The company is emphasizing the unit's easy setup, and, because it uses the Net-based Chrome operating system, its automatic updating and integrated malware protection.
The model is available with either an Intel Core i3 or Celeron processor, or i7 in some markets, and features up to 4 GB of RAM, a 16 GB solid-state drive and as much as 100 GB of online Google Drive space for two years, 802.11 a/b/g/n, a card reader, four USB 3.0 ports, and ports for both HDMI and DisplayPort, supporting dual monitors and the next-generation 4K/Ultra High Definition display format. The unit comes without keyboard, mouse or monitor, but it does include a VESA mount for installation behind a display.

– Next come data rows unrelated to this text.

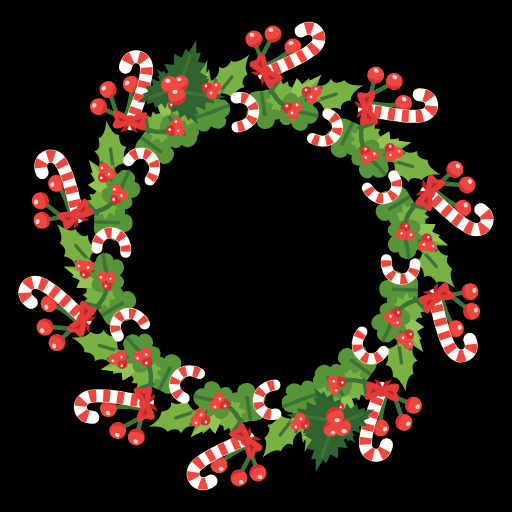
<!DOCTYPE html>
<html lang="en">
<head>
<meta charset="utf-8">
<title>Christmas wreath</title>
<style>
:root {
  --night: #000;
  --leaf-light: #7ab143;
  --leaf-fresh: #92c455;
  --leaf-mid: #57943a;
  --leaf-deep: #2f6330;
  --twig: #3c7436;
  --red: #ee4740;
  --bow: #e23a36;
  --bow-dark: #b9242a;
  --berry-dark: #d4302f;
  --shine: #ffd9d2;
  --sugar: #fff;
  --cane-edge: #f6e3b4;
}
html, body { margin: 0; background: var(--night); }
body { width: 512px; height: 512px; overflow: hidden; }
svg { display: block; }
.light { fill: var(--leaf-light); }
.fresh { fill: var(--leaf-fresh); }
.mid { fill: var(--leaf-mid); }
.deep { fill: var(--leaf-deep); }
.vein { fill: none; stroke: var(--twig); stroke-width: 3.5; stroke-linecap: round; }
.twig { fill: none; stroke: var(--twig); stroke-width: 4.5; stroke-linecap: round; stroke-linejoin: round; }
.edge, .sugar, .stripe { fill: none; }
.edge { stroke: var(--cane-edge); stroke-width: 13; stroke-linecap: round; }
.sugar { stroke: var(--sugar); stroke-width: 12; stroke-linecap: round; }
.stripe { stroke: var(--red); stroke-width: 12; stroke-dasharray: 7 7; stroke-dashoffset: -5; }
.small .edge { stroke-width: 11; }
.small .sugar, .small .stripe { stroke-width: 10; }
.small .stripe { stroke-dasharray: 6 7; }
.berry { fill: var(--red); }
.berry-dark { fill: var(--berry-dark); }
.shine { fill: var(--shine); }
.bow { fill: var(--bow); }
.bow-dark { fill: var(--bow-dark); }
</style>
</head>
<body>
<svg width="512" height="512" viewBox="0 0 512 512" role="img" aria-label="Christmas wreath of holly, red berries, bows and candy canes">
  <defs>
    <path id="holly" d="M0 2Q-6 -4 -15 -3Q-10 -12 -17 -20Q-9 -21 -11 -33Q-4 -34 0 -50Q4 -34 11 -33Q9 -21 17 -20Q10 -12 15 -3Q6 -4 0 2Z"/>
    <path id="lobed" d="M0 4C-14 7 -21 -4 -13 -10C-23 -16 -17 -29 -9 -26C-9 -37 9 -37 9 -26C17 -29 23 -16 13 -10C21 -4 14 7 0 4Z"/>
    <path id="vein" class="vein" d="M0 2V-20"/>
    <path id="jagged" d="M0 4L-11 5L-10 -2L-19 -5L-14 -11L-22 -19L-13 -21L-16 -31L-8 -30L-7 -39L-3 -37L0 -50L4 -38L8 -40L8 -31L16 -32L13 -22L22 -20L14 -12L19 -6L10 -2L11 5Z"/>

    <g id="berry">
      <circle class="berry" r="8.5"/>
      <path class="berry-dark" d="M8 -2A8.5 8.5 0 0 1 -6 6Q5 6 8 -2Z"/>
      <ellipse class="shine" cx="-2" cy="-4" rx="2.5" ry="2"/>
    </g>

    <g id="berry-trio">
      <circle class="berry-dark" cx="-5" cy="-2" r="5.5"/>
      <circle class="berry" cx="4" cy="-3" r="5.5"/>
      <circle class="berry" cx="0" cy="4" r="5.5"/>
      <circle class="shine" cx="-6" cy="-4" r="1.4"/>
      <circle class="shine" cx="4" cy="-5" r="1.4"/>
      <circle class="shine" cx="-1" cy="3" r="1.4"/>
    </g>

    <g id="bow">
      <path class="bow-dark" d="M-3 2L-9 13L-2 10L0 4L3 10L9 12L3 2Z"/>
      <path class="bow" d="M0 -1Q-8 -9 -15 -9Q-18 -8 -17 -4L-15 0L-17 6Q-16 10 -12 9Q-5 8 0 3Q5 8 12 9Q16 10 17 6L15 0L17 -4Q18 -8 15 -9Q8 -9 0 -1Z"/>
      <path class="bow-dark" d="M-4 1L-12 -3L-10 2ZM4 1L12 -3L10 2Z"/>
      <rect class="bow" x="-4.5" y="-5" width="9" height="11" rx="3.5"/>
    </g>

    <path id="big-cane-line" d="M301 31C314 22 325 37 315 47C304 57 288 63 264 74"/>
    <g id="big-cane">
      <use href="#big-cane-line" class="edge"/>
      <use href="#big-cane-line" class="sugar"/>
      <use href="#big-cane-line" class="stripe"/>
    </g>

    <path id="small-cane-line" d="M236 98C257 94 262 124 237 127"/>
    <g id="small-cane" class="small">
      <use href="#small-cane-line" class="edge"/>
      <use href="#small-cane-line" class="sugar"/>
      <use href="#small-cane-line" class="stripe"/>
    </g>

    <g id="foliage">
      <g transform="translate(262 95) rotate(172)"><use href="#lobed" class="mid"/><use href="#vein"/></g>
      <g transform="translate(286 108) rotate(-22) scale(.75)"><use href="#jagged" class="light"/></g>
      <g transform="translate(318 100) rotate(72) scale(.95)"><use href="#holly" class="light"/><use href="#vein"/></g>
      <g transform="translate(288 112) rotate(42)"><use href="#jagged" class="light"/><path class="fresh" d="M0 0L-13 -21L-16 -31L-8 -30L0 -50Z"/></g>
      <g transform="translate(285 108) rotate(105)"><use href="#lobed" class="mid"/><use href="#vein"/></g>
      <path class="vein" d="M306 100L321 88M302 112L317 116"/>
    </g>

    <g id="trim">
      <use href="#small-cane"/>
      <path class="twig" d="M288 108C274 101 270 88 265 70L256 45M261 58L271 39M264 66Q277 61 291 50M270 92L279 80"/>
      <use href="#berry" x="254" y="39"/>
      <use href="#berry" x="273" y="34"/>
      <use href="#berry" x="293" y="47"/>
      <use href="#big-cane"/>
      <use href="#bow" transform="translate(266 71) rotate(50)"/>
      <use href="#berry-trio" x="293" y="110"/>
      <use href="#berry-trio" x="312" y="94"/>
    </g>

    <g id="holly-cluster">
      <g class="deep">
        <use href="#jagged" transform="translate(180 90) rotate(18) scale(1.05)"/>
        <use href="#jagged" transform="translate(172 88) rotate(247) scale(.75)"/>
        <use href="#jagged" transform="translate(176 90) rotate(98)"/>
        <use href="#jagged" transform="translate(178 90) rotate(150) scale(.8)"/>
        <use href="#jagged" transform="translate(174 90) rotate(-40) scale(.55)"/>
      </g>
      <path class="vein" d="M181 82L190 56M184 92L210 96M166 91L150 98"/>
      <use href="#berry" transform="translate(170 85) scale(1.05)"/>
      <use href="#berry" transform="translate(181 83) scale(.9)"/>
      <use href="#berry" transform="translate(177 96) scale(1.05)"/>
    </g>

    <g id="half-foliage">
      <use href="#foliage" transform="rotate(-46 256 256)"/>
      <use href="#foliage" transform="rotate(-34 256 256)"/>
      <use href="#foliage"/>
      <use href="#foliage" transform="rotate(34 256 256)"/>
      <use href="#foliage" transform="rotate(67 256 256)"/>
      <use href="#foliage" transform="rotate(100 256 256)"/>
    </g>

    <g id="half-trim">
      <use href="#trim" transform="rotate(-46 256 256)"/>
      <use href="#trim"/>
      <use href="#trim" transform="rotate(34 256 256)"/>
      <use href="#trim" transform="rotate(67 256 256)"/>
      <use href="#trim" transform="rotate(100 256 256)"/>
      <use href="#holly-cluster"/>
      <use href="#berry-trio" x="212" y="90"/>
    </g>
  </defs>

  <rect width="512" height="512" fill="var(--night)"/>
  <g id="wreath">
    <use href="#half-foliage"/>
    <use href="#half-foliage" transform="rotate(180 256 256)"/>
    <use href="#half-trim"/>
    <use href="#half-trim" transform="rotate(180 256 256)"/>
  </g>
</svg>
</body>
</html>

The fanless box, measuring 5 inches by 5 inches, will be available in March. Felix Lin, director of product management at Google, said in a statement that the new Chromebox "offers the simplicity, security and speed of Chrome OS in the most compact and powerful Chrome device to date." The product, he said, is targeted at the home, the classroom and the office.
Laura DiDio, an analyst with industry research firm Information Technology Intelligence Consulting, told us that timing of this product release "is very smart" if the intention is to possibly grab a bit of market share from Microsoft, since that company has had the "water muddied" for its Windows 8/8.1 platform by talk about the projected release of Windows 9 in spring of next year.
Users of Windows 7 and XP machines that are interested in upgrading, she said, now might want to wait until the next major Windows version is out -- which might give them time to consider a low-priced alternative, like a Chromebox.
Asus is pitching this model in ways that go beyond its use as another computer. It comes with access to YouTube, Hulu Plus and Netflix, meaning that, with its HDMI output, it could serve as an entertainment hub. Given the 100 GB of Google Drive space, with more available for purchase, the company noted that it can also serve as a data hub for other PCs, smartphones or tablets so that users can access data and files stored in the cloud through the Chromebox, by logging into their Google account.
The first Chrome OS-based desktop computer was launched in Spring of last year by Google and Samsung. Also called the Chromebox, it came without keyboard, display or mouse and started at $329.
The Chrome OS, which was announced in 2009, offers a lightweight, browser-based platform that allows devices to boot up almost immediately and emphasizes cloud-based applications and storage. Chrome-based laptops have begun to find a beachhead of interest in schools and businesses, where anyone can use any of the machines and the pricetags are relatively low.